Memento Mori

Been working on this for a while, inspired by the baby burial from the Neolithic settlement of Catalhoyuk last year. I've always felt neutral about working with human remains, and the picture of the tiny skeleton being uncovered by Barbara Betz in 2013 was the first time it's given me a lump in the back of my throat. The scientist in me is all for studying human remains, but I wonder what these people would have felt about their infant being excavated. We're talking here about a culture that was fascinated with skull removal so who knows! Perhaps these new feelings are a result of being a parent (I almost said recently but it's getting close to 1 year!) - a good example of how our own personal situation influences the way we perceive the past.

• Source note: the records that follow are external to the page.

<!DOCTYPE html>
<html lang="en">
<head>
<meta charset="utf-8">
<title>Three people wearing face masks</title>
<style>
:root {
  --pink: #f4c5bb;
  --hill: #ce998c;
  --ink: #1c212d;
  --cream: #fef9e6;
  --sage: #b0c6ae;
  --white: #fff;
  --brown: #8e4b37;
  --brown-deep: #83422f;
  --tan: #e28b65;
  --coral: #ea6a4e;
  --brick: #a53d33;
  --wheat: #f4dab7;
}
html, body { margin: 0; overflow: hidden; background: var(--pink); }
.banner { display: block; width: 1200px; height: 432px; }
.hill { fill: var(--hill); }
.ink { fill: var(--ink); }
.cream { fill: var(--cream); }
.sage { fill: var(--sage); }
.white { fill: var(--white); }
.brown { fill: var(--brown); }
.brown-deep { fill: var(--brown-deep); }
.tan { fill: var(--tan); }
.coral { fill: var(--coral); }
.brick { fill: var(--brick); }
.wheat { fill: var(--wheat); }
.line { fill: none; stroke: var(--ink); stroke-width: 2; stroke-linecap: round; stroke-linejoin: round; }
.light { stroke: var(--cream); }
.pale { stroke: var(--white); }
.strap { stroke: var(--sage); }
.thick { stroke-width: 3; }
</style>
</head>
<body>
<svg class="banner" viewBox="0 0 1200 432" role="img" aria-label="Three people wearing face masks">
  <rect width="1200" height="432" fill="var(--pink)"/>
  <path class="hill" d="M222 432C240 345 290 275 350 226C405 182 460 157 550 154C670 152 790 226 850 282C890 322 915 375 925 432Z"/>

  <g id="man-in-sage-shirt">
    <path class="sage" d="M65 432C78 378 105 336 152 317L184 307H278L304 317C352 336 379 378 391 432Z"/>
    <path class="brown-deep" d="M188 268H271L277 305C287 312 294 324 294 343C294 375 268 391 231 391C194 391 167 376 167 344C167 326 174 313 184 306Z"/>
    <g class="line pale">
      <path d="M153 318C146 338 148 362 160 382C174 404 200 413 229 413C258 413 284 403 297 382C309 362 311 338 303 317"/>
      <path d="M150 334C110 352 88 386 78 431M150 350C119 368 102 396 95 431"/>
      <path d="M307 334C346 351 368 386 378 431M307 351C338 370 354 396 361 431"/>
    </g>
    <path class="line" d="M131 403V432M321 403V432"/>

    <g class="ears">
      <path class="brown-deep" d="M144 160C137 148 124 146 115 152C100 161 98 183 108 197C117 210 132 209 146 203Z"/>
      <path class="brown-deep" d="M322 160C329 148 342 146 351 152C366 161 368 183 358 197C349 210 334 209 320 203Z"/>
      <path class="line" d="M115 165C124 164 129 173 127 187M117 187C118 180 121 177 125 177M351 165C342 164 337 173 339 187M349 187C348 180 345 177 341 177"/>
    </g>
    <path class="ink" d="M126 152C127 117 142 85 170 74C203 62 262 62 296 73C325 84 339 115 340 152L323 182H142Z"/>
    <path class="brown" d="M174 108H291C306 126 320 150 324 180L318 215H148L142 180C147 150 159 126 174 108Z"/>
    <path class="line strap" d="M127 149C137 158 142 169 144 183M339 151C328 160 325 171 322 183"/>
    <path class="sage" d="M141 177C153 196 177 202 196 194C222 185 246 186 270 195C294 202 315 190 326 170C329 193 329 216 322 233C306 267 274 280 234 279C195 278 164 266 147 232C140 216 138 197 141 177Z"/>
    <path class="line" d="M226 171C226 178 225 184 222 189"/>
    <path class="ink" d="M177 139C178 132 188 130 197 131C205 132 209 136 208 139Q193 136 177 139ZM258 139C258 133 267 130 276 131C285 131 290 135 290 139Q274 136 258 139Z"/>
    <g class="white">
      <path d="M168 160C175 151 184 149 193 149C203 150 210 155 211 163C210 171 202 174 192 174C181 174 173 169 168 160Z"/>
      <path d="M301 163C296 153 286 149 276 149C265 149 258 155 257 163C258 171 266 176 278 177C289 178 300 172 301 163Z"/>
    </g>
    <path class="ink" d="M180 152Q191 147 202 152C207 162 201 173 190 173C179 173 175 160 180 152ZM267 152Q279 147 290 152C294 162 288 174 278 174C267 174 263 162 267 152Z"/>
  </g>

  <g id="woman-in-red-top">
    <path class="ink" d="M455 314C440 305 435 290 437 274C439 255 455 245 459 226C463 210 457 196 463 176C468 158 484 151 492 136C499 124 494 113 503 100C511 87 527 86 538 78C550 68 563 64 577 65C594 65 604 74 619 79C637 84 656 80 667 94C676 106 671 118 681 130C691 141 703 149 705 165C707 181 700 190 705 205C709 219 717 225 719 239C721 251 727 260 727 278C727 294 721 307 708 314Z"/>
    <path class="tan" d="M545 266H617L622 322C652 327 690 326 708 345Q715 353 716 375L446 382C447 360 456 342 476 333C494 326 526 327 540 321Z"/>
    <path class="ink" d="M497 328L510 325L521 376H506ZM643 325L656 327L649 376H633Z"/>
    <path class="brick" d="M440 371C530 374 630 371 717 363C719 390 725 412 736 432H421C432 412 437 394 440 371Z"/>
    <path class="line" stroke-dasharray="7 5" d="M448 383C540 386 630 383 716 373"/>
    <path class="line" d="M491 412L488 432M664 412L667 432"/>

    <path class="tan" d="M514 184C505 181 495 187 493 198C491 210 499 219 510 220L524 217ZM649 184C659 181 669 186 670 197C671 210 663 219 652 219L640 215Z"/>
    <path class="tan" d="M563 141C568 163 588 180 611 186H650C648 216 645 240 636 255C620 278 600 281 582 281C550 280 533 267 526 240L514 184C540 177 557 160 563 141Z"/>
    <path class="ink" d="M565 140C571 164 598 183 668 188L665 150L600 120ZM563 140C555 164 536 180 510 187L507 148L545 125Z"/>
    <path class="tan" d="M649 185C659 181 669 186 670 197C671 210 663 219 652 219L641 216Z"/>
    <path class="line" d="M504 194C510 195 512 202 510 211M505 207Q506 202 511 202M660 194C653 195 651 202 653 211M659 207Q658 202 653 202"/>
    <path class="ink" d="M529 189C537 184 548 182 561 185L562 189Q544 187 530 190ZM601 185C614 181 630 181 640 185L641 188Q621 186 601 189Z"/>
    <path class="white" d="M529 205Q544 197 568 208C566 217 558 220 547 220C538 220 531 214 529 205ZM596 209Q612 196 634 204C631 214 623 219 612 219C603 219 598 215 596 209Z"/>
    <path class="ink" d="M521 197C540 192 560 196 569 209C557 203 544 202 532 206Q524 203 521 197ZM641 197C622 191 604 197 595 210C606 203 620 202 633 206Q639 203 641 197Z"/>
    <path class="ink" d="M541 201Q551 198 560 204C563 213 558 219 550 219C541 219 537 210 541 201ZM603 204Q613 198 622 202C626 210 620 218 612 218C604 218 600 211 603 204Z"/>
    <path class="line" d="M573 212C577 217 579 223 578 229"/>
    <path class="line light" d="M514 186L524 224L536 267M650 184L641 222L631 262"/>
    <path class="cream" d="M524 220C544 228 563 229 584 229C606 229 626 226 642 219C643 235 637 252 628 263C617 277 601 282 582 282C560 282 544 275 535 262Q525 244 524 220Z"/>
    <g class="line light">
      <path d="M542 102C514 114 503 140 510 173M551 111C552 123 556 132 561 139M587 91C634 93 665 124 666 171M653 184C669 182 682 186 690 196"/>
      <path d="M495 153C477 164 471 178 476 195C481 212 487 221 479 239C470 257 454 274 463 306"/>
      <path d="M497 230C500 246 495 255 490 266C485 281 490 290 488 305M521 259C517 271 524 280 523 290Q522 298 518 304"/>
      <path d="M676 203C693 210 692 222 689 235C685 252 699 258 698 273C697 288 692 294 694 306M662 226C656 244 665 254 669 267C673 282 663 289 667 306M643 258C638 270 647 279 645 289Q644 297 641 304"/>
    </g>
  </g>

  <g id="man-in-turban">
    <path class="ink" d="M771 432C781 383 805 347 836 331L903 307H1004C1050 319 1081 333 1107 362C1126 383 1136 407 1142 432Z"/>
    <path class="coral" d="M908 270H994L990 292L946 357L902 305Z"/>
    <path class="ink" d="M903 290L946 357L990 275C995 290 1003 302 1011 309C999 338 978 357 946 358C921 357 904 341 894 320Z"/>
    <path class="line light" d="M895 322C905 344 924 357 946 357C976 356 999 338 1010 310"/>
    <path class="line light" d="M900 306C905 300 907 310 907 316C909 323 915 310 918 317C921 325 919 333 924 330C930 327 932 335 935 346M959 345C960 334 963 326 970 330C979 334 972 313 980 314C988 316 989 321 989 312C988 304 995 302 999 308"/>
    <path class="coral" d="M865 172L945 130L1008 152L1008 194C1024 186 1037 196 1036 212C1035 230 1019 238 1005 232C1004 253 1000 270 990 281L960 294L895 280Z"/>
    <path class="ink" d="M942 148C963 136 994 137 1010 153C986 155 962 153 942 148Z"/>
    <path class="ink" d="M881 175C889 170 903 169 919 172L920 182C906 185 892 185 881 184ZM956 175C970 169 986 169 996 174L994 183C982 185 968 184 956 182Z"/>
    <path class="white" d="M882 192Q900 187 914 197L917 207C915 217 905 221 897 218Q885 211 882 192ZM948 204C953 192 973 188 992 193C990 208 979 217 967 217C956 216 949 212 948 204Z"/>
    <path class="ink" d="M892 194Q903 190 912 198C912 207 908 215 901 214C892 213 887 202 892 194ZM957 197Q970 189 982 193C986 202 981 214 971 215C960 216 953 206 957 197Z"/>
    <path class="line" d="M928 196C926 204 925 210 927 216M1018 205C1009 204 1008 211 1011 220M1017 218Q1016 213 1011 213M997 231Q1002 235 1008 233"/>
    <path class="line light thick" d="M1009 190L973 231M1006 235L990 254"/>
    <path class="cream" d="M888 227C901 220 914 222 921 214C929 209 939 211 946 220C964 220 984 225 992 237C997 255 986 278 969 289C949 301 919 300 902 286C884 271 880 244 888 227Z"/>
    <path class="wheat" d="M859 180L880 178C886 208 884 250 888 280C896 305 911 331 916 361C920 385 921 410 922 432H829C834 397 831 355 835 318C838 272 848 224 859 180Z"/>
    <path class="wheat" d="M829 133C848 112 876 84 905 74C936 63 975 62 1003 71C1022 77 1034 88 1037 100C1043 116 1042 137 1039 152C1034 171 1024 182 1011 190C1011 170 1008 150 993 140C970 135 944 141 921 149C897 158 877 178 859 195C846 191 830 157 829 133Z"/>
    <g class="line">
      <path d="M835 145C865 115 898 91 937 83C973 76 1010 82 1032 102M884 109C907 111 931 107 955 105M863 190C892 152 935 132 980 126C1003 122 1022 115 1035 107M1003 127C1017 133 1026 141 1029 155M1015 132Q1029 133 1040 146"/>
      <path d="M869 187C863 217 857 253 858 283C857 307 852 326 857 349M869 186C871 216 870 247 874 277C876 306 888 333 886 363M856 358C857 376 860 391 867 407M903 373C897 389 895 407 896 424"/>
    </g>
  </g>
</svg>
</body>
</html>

Beneath the floors are hidden treasures,
In secret kept, the bones are sealed
Of those now gone who’ll dream forever,
They wait their time to be revealed.
The days they pass without perception
The nights in silent shadow fly,
Lost to time’s endless reflection,
The memory of the past may die

Eternal endless ages musing,
Encased within the silent earth.
But whereupon the time is chosen,
To grant these souls a new rebirth.
With trowel aside the softest brush
Brings slowly forth the ashen limbs
The soil removed with gentlest touch
Reveals the bones with deftest skill

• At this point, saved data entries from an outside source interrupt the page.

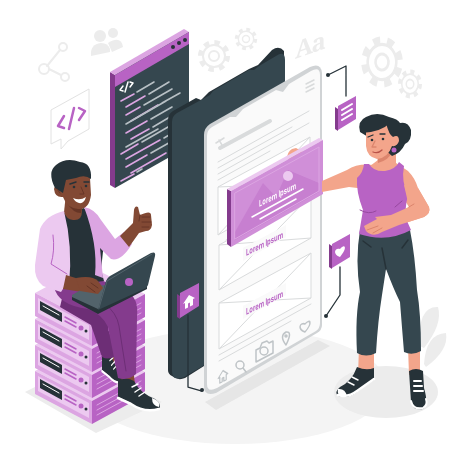
<!DOCTYPE html>
<html lang="en">
<head>
<meta charset="utf-8">
<title>App development illustration</title>
<style>
:root{--dark:#35474f;--ink:#263238;--purple:#b863c4;--lilac:#dca5e2;--pale:#ecc9f0;--plum:#843b8d;--line:#d9dbdc;--faint:#ececec;--floor:#f4f4f4;--brown:#824934;--brown-dark:#663526;--skin:#f3a58b;--skin-dark:#dc856d}
html,body{margin:0;background:#fff;overflow:hidden}
svg{display:block;width:471px;height:463px}
.dark{fill:var(--dark)}.ink{fill:var(--ink)}.purple{fill:var(--purple)}.lilac{fill:var(--lilac)}.pale{fill:var(--pale)}.plum{fill:var(--plum)}
.white{fill:#fff}.floor{fill:var(--floor)}.faint{fill:var(--faint)}.brown{fill:var(--brown)}.brown-dark{fill:var(--brown-dark)}.skin{fill:var(--skin)}.skin-dark{fill:var(--skin-dark)}
.stroke{fill:none;stroke-linecap:round;stroke-linejoin:round}
.s-line{stroke:var(--line)}.s-faint{stroke:var(--faint)}.s-ink{stroke:var(--ink)}.s-white{stroke:#fff}.s-lilac{stroke:var(--lilac)}.s-purple{stroke:var(--purple)}
.label{font:700 9px Inter,"Open Sans",sans-serif;fill:var(--purple)}
.type{font:700 24px "Noto Serif",serif;fill:var(--faint)}
</style>
</head>
<body>
<svg viewBox="0 0 471 463" role="img" aria-label="Two developers building a mobile app interface">
<defs>
<g id="gear">
<circle r="11" class="stroke s-faint" stroke-width="2"/>
<circle r="5" class="stroke s-faint" stroke-width="2"/>
<circle r="13.500" class="stroke s-faint" stroke-width="5" stroke-dasharray="5.3 5.300" style="stroke-linecap:butt"/>
</g>
<path id="heart" d="M0 5C-8-1-5-7 0-3C5-7 8-1 0 5Z"/>
<path id="house" d="M-6 0 0-6 6 0H4V6H1V2H-1V6H-4V0Z"/>
<g id="server">
<path class="pale" d="M35 0 87-28 145 1 92 30Z"/>
<path class="lilac" d="M35 0 92 30V53L35 23Z"/>
<path class="purple" d="M92 30 145 1V24L92 53Z"/>
<path class="pale" d="M38 5 89 32V47L38 20Z"/>
<path class="ink" d="M40 8 62 20V29L40 17Z"/>
<path class="stroke s-white" stroke-width="1" d="M43 13 59 22"/>
<path class="stroke s-purple" stroke-width="1.500" d="M65 24 76 30M65 28 76 34"/>
<circle class="purple" cx="81" cy="35" r="2.500"/><circle class="ink" cx="86" cy="38" r="1.500"/>
<path class="stroke s-lilac" stroke-width="1" d="M97 34 141 10M97 39 141 15M97 44 141 20"/>
</g>
<g id="sneaker">
<path class="ink" d="M0 2Q8-3 16 2Q22 14 37 20Q44 25 41 30Q24 34 13 24L0 18Z"/>
<path class="stroke s-white" stroke-width="2.500" d="M0 19 13 25Q26 34 41 30"/>
<path class="stroke s-white" stroke-width="1.500" d="M14 8 20 5M17 13 23 9M21 17 27 13"/>
<path class="white" d="M34 19Q43 22 41 28Q34 27 34 19Z"/>
</g>
</defs>

<g id="floor">
<ellipse class="floor" cx="235" cy="386" rx="152" ry="58"/>
<path class="faint" d="M25 392 85 362 162 402 96 433Z"/>
<ellipse class="faint" cx="386" cy="392" rx="52" ry="26"/>
<path d="M205 402 318 340 330 346 216 410Z" fill="#e6e6e6"/>
<path class="faint" d="M420 346Q417 306 438 307Q443 324 424 348ZM424 364Q426 334 446 333Q449 350 426 367Z"/>
</g>

<g id="background-icons">
<g class="stroke s-faint" stroke-width="2">
<path d="M47 66 60 50M49 69 61 75"/><circle cx="63" cy="47" r="4"/><circle cx="44" cy="69" r="5"/><circle cx="65" cy="77" r="4"/>
</g>
<g class="faint"><circle cx="100" cy="36" r="6"/><path d="M91 56Q90 44 101 43Q108 43 110 49V52Z"/><circle cx="113" cy="33" r="5"/><path d="M108 43Q121 35 123 47L112 52Z"/></g>
<use href="#gear" x="214" y="56"/>
<use href="#gear" transform="translate(246 39) scale(.7)"/>
<use href="#gear" transform="translate(382 62) scale(1.3 1.600) rotate(15)"/>
<use href="#gear" transform="translate(410 84) scale(.75 .9)"/>
<text class="type" transform="matrix(1 -.35 0 1 295 59)" textLength="31">Aa</text>
</g>

<g id="code-badge">
<path class="white" stroke="#e2e2e2" d="M51 110 89 89V129L68 141 61 149V139L51 144Z"/>
<path class="stroke s-purple" stroke-width="2.500" d="M64 116 58 126 64 128M79 108 85 111 79 120M74 108 69 129"/>
</g>

<g id="code-window">
<path class="plum" d="M110 72 115 75V188L110 185Z"/>
<path class="lilac" d="M110 72 184 29 189 32 115 75Z"/>
<path class="dark" d="M115 75 189 32V146L115 188Z"/>
<path class="purple" d="M115 75 189 32V44L115 87Z"/>
<g class="ink"><circle cx="173" cy="47" r="2"/><circle cx="179" cy="43" r="2"/><circle cx="185" cy="40" r="2"/></g>
<path class="stroke s-white" stroke-width="1.500" d="M123 86 120 90 123 91M130 82 133 83 130 87M128 82 125 92"/>
<g class="stroke" stroke-width="1.600">
<path class="s-lilac" d="M121 101 134 94M126 107 145 96M126 115 140 107M131 121 158 105M126 133 147 121M131 139 149 129M121 154 138 144M126 159 160 140M126 167 147 155M131 173 166 153M121 181 134 174"/>
<path stroke="#b8c0c5" d="M137 92 154 82M149 94 169 82M144 105 172 89M162 103 180 93M126 124 166 101M151 119 172 107M153 127 180 111M126 147 158 129M142 142 175 123M164 138 181 128M151 153 174 140M137 172 142 169"/>
</g>
</g>

<g id="phone-back">
<path class="ink" d="M168 120Q168 114 173 111L196 98 201 100 209 92 249 69 258 65 272 50Q279 45 284 51V320L204 366 185 378Q178 381 172 376 168 374 168 370Z"/>
<path class="dark" d="M172 122Q172 116 177 113L201 100 210 95 213 91 249 70 254 70 259 66 276 56Q285 50 285 60V318L184 377Q172 382 172 371Z"/>
</g>

<g id="phone-screen">
<path d="M204 135Q204 128 210 124L310 67Q321 62 322 73V325Q322 330 317 333L216 393Q204 397 204 386Z" fill="#d0d3d5"/>
<path fill="#fafafa" d="M207 136Q207 130 212 127L230 117 236 117 243 109 276 90 283 92 289 84 311 71Q320 66 320 75V323Q320 328 316 331L217 388Q207 393 207 384Z"/>
<path class="stroke s-line" stroke-width="1.500" d="M216 143 224 138M219 140 222 145M306 84 314 80M306 88 314 84M306 92 314 88"/>
<path class="stroke s-line" stroke-width="4" d="M220 148 270 121"/>
<path class="stroke s-line" d="M218 162 309 111M218 168 292 127M218 174 309 123M218 180 270 151"/>
<g class="white s-line">
<path d="M218 187 310 137V183L218 235ZM218 187 310 183M218 235 310 137"/>
<path d="M219 245 311 195V238L219 290ZM219 245 311 238M219 290 311 195"/>
<path d="M219 303 311 253V298L219 349ZM219 303 311 298M219 349 311 253"/>
</g>
<path fill="#fafafa" d="M243 248 286 225V237L243 261ZM243 306 286 283V295L243 319Z"/>
<text class="label" transform="matrix(1 -.5 0 1 246 256)" textLength="37" lengthAdjust="spacingAndGlyphs">Lorem Ipsum</text>
<text class="label" transform="matrix(1 -.5 0 1 246 315)" textLength="37" lengthAdjust="spacingAndGlyphs">Lorem Ipsum</text>
<path class="stroke s-line" d="M226 240 302 197M219 355 311 304M219 361 291 321"/>
<g class="stroke" stroke="#bfc4c7" stroke-width="1.500">
<use href="#house" transform="matrix(.8 -.4 0 .9 223 376)"/>
<circle cx="240" cy="365" r="4"/><path d="M243 368 246 372"/>
<path d="M256 350 260 348 262 343 267 341 269 343 273 341V353L256 362Z"/><circle cx="264" cy="351" r="4"/>
<path d="M286 345Q279 336 286 332 293 331 286 345Z"/><circle cx="286" cy="336" r="1"/>
<use href="#heart" transform="matrix(1 -.4 0 1 305 327)"/>
</g>
</g>

<g id="connectors">
<path class="stroke s-ink" stroke-width="1.300" d="M328 75 346 66V96M340 267V295L326 316M188 315V387L202 391"/>
<g class="ink"><circle cx="328" cy="75" r="2"/><circle cx="326" cy="316" r="2"/><circle cx="202" cy="390" r="2"/></g>
<path class="plum" d="M335 107 338 109V131L335 129ZM329 244 332 246V269L329 267ZM177 294 180 296V319L177 317Z"/>
<path class="purple" d="M338 106 356 96V119L338 130ZM332 244 350 234V257L332 268ZM180 293 199 283V306L180 318Z"/>
<path class="stroke s-white" stroke-width="2" d="M342 110 352 104M342 115 352 109M342 120 352 114"/>
<use href="#heart" class="white" transform="matrix(1 -.4 0 1 340 252)"/>
<use href="#house" class="white" transform="matrix(1 -.5 0 1 189 301)"/>
</g>

<g id="woman-reaching-hand">
<path class="skin" d="M287 159Q287 152 292 149L296 148 305 153 300 165Z"/>
</g>
<g id="floating-card">
<path class="plum" d="M227 189 231 191V247L227 244Z"/>
<path class="pale" d="M227 189 319 138 323 140 231 191Z"/>
<path d="M231 191 323 140V194L231 247Z" fill="#d08fd8"/>
<path fill="#c77fd0" d="M235 232 263 183 276 197 288 170 319 183V192L235 240Z"/>
<circle cx="288" cy="176" r="5" class="pale"/>
<path class="stroke s-lilac" d="M235 193 319 147V191L235 239Z"/>
<text class="label" style="fill:#fff" transform="matrix(1 -.5 0 1 259 207)" textLength="37" lengthAdjust="spacingAndGlyphs">Lorem Ipsum</text>
<path class="stroke s-white" stroke-width="1.500" d="M252 217 303 189M260 219 296 199"/>
</g>

<g id="woman">
<path class="skin" d="M373 165Q358 163 347 170L322 181V192L349 187 374 190Z"/>
<g id="woman-shoes">
<path class="skin" d="M359 347H374V375H358ZM408 347H420V375H409Z"/>
<path class="ink" d="M357 367Q366 371 374 368L374 380Q364 386 357 392 348 399 338 396 334 392 340 387 352 381 357 367Z"/>
<path class="stroke s-white" stroke-width="2.500" d="M338 395Q348 398 357 391L374 379"/>
<path class="stroke s-white" stroke-width="1.500" d="M352 377 358 380M348 382 354 385"/>
<path class="white" d="M338 389Q345 388 347 396 336 398 338 389Z"/>
<path class="ink" d="M409 371Q416 367 423 371L424 388Q429 405 423 409 413 411 411 402Z"/>
<path class="stroke s-white" stroke-width="2" d="M411 401Q413 410 423 408 428 405 426 399M414 381H421M414 386H422M414 391H423"/>
</g>
<path class="dark" d="M360 230Q355 260 360 292 355 315 357 353 366 358 376 353 378 320 382 295L386 269Q394 290 400 302 402 328 404 352 412 356 421 351 421 314 417 290 415 255 410 230Z"/>
<path class="stroke s-ink" stroke-width="1.500" d="M386 269 382 248M363 241 371 247M408 240 402 248"/>
<path class="skin" d="M377 145 396 143 396 163 408 171Q415 178 418 188L429 207Q431 213 424 217L399 225 382 232Q373 238 366 231L364 226 377 219 393 215 409 207 398 190 370 166 378 160Z"/>
<path class="skin-dark" d="M377 154 393 151Q389 160 378 163Z"/>
<path class="purple" d="M369 164Q374 172 385 171 396 169 399 162L404 166Q401 181 408 196 404 208 407 221L411 230Q387 243 359 234L363 210Q356 192 357 178 363 173 364 164Z"/>
<path class="stroke" stroke="#97489f" d="M360 210Q369 215 376 211M402 201 395 207"/>
<path class="skin" d="M418 188 429 207Q431 213 424 217L399 225 382 232Q373 238 366 231L364 226 377 219 375 217 391 215 409 207 404 185Z"/>
<path class="stroke" stroke="#dc856d" d="M367 230 378 226M373 233 382 228M409 207 414 204"/>
<path class="ink" d="M360 132Q357 121 366 117 377 111 389 117 398 119 400 123 408 121 411 130 412 141 405 144 401 153 392 156L378 143Z"/>
<path class="skin" d="M366 131Q381 131 386 123 389 135 393 137 399 134 399 141 397 147 392 146 388 158 377 159 367 157 366 146Z"/>
<path class="ink" d="M362 133Q360 118 375 116 388 116 390 123 381 132 362 133Z"/>
<g class="stroke s-ink" stroke-width="1.300"><path d="M368 137 373 135M380 134 385 134"/><path stroke="#b95349" d="M373 152Q378 154 382 150"/><path stroke="#dc856d" d="M375 141 372 147 376 147"/></g>
<circle class="ink" cx="372" cy="140" r="1.300"/><circle class="ink" cx="383" cy="139" r="1.300"/>
<circle class="purple" cx="394" cy="150" r="2.500"/>
</g>

<g id="server-stack">
<use href="#server" y="371"/><use href="#server" y="345"/><use href="#server" y="319"/><use href="#server" y="293"/>
</g>

<g id="man">
<path class="brown" d="M105 349 117 352 113 366 102 364Z"/>
<use href="#sneaker" transform="translate(102 353) scale(.55 .95)"/>
<path fill="#6d2e76" d="M64 290 96 301Q110 309 108 329L117 355Q109 361 102 357L91 325 60 307Z"/>
<path class="brown" d="M121 370 133 368 135 384 122 386Z"/>
<use href="#sneaker" transform="translate(118 379)"/>
<path class="plum" d="M54 286Q57 305 88 309 102 314 108 327L118 378Q128 381 136 374L137 317Q139 297 126 291L92 276Z"/>
<path class="stroke" stroke="#6d2e76" d="M104 303Q117 313 119 326L126 371"/>
<path class="ink" d="M63 213 84 208 105 233 101 270 104 281 65 286 60 232Z"/>
<path class="brown" d="M66 194 82 200V211Q82 221 73 220 66 219 64 212Z"/>
<path class="brown-dark" d="M67 203 82 207 81 213Q73 213 67 203Z"/>
<path class="lilac" d="M84 207Q95 209 101 220L115 239 124 232 132 244Q121 262 111 259L100 248 103 278 95 275Q98 244 84 207Z"/>
<path class="brown" d="M120 236 133 223 134 210Q135 205 138 207L140 215Q151 210 151 215L152 225Q151 231 146 231L139 233 129 247Z"/>
<path class="stroke" stroke="#663526" d="M142 217H150M142 222H151M142 227H149M140 215 139 221"/>
<path class="pale" d="M64 211Q46 215 40 229L35 265Q34 279 43 286L61 292 68 281 69 286Q73 246 64 211Z"/>
<path class="stroke s-purple" d="M53 235Q55 251 51 264L67 274"/>
<path class="brown" d="M66 275 82 280Q94 277 99 283L103 290 97 295 82 292 63 289Z"/>
<path class="brown" d="M58 177Q70 181 84 170L90 178 91 195Q89 210 78 209 67 208 63 197 55 198 54 189 55 184 60 187Z"/>
<path class="ink" d="M55 188Q47 172 56 165 66 157 80 162 92 163 91 179 85 174 76 178L66 180 63 193Z"/>
<path class="stroke s-ink" stroke-width="1.500" d="M70 184 76 182M84 182 89 182"/>
<circle class="ink" cx="74" cy="187" r="1.300"/><circle class="ink" cx="86" cy="186" r="1.300"/>
<path class="stroke" stroke="#663526" d="M81 187 84 194 80 194M57 189 60 193"/>
<path class="white" d="M73 198Q80 201 86 197 84 204 79 203 75 202 73 198Z"/>
</g>

<g id="laptop">
<path fill="#52636b" d="M72 295 86 287 137 282 147 287 98 311 72 299Z"/>
<path class="ink" d="M72 297 98 309 147 286V289L98 314 72 300Z"/>
<path class="brown" d="M76 278Q92 275 98 281L103 288 98 294 80 291Z"/>
<path class="stroke" stroke="#663526" d="M91 283 98 288M87 286 95 292"/>
<path class="dark" d="M98 310 106 281Q107 278 110 276L151 253Q156 251 155 256L148 285Q147 288 144 289Z"/>
<path class="stroke" stroke="#52636b" d="M99 308 107 281 152 254"/>
<circle cx="129" cy="282" r="4" class="purple"/>
</g>
</svg>
</body>
</html>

Feelings can be strong as passions,
What did these long gone children dream?
Who felt grief upon their passing?
We craft our tales ‘round death it seems
Do they want to tell their story?
Or rather would they ask us why?
Would they say, memento mori
Remember that you too will die.





Saturday, 3 May 2014

Micrograph of the Month: Dissolution of Spherulites

This post follows on from the Manganese Micrograph Mystery I posted a while ago. Blog followers will remember I posted some images of layered ruminant dung which had a distinctive black 'speckled' appearance, a bit similar but not quite the same as Mn staining.
Thanks to my readers the mystery was solved through the kind contributions of Hans Huisman. Huisman is a geoarchaeologist with expertise in degradation and preservation of archaeological materials. He suggests that manganese would produce more dendritic like patterns, and that instead this appears to be iron sulphide staining. Iron sulphides include minerals such as pyrite, which can oxidise to rust. This type of staining can be recognised in OIL as having a 'metallic' lustre, or smaller particles, such as we have here, can be examined using reflectance microscopy at a high magnification. So I'll be doing that asap. For now I wanted to share this image showing the possible impact this staining has had on the dung spherulites. In the top image (PPL) we can see the fragments of dung (1) and the speckled appearance of the metal salt staining (2). In the lower image (XPL) we can see the typical birefringance of the animal dung and the calcareous spherulite particles that are produced in the animal gut. However some of the spherulites (i.e. those that have the staining) have started to dissolve. The staining appears to 'infill' the spherulites, masking the distinctive cross pattern that is used to identify them in XPL. Interestingly similar features can be seen e.g. on diatoms in lake sediment.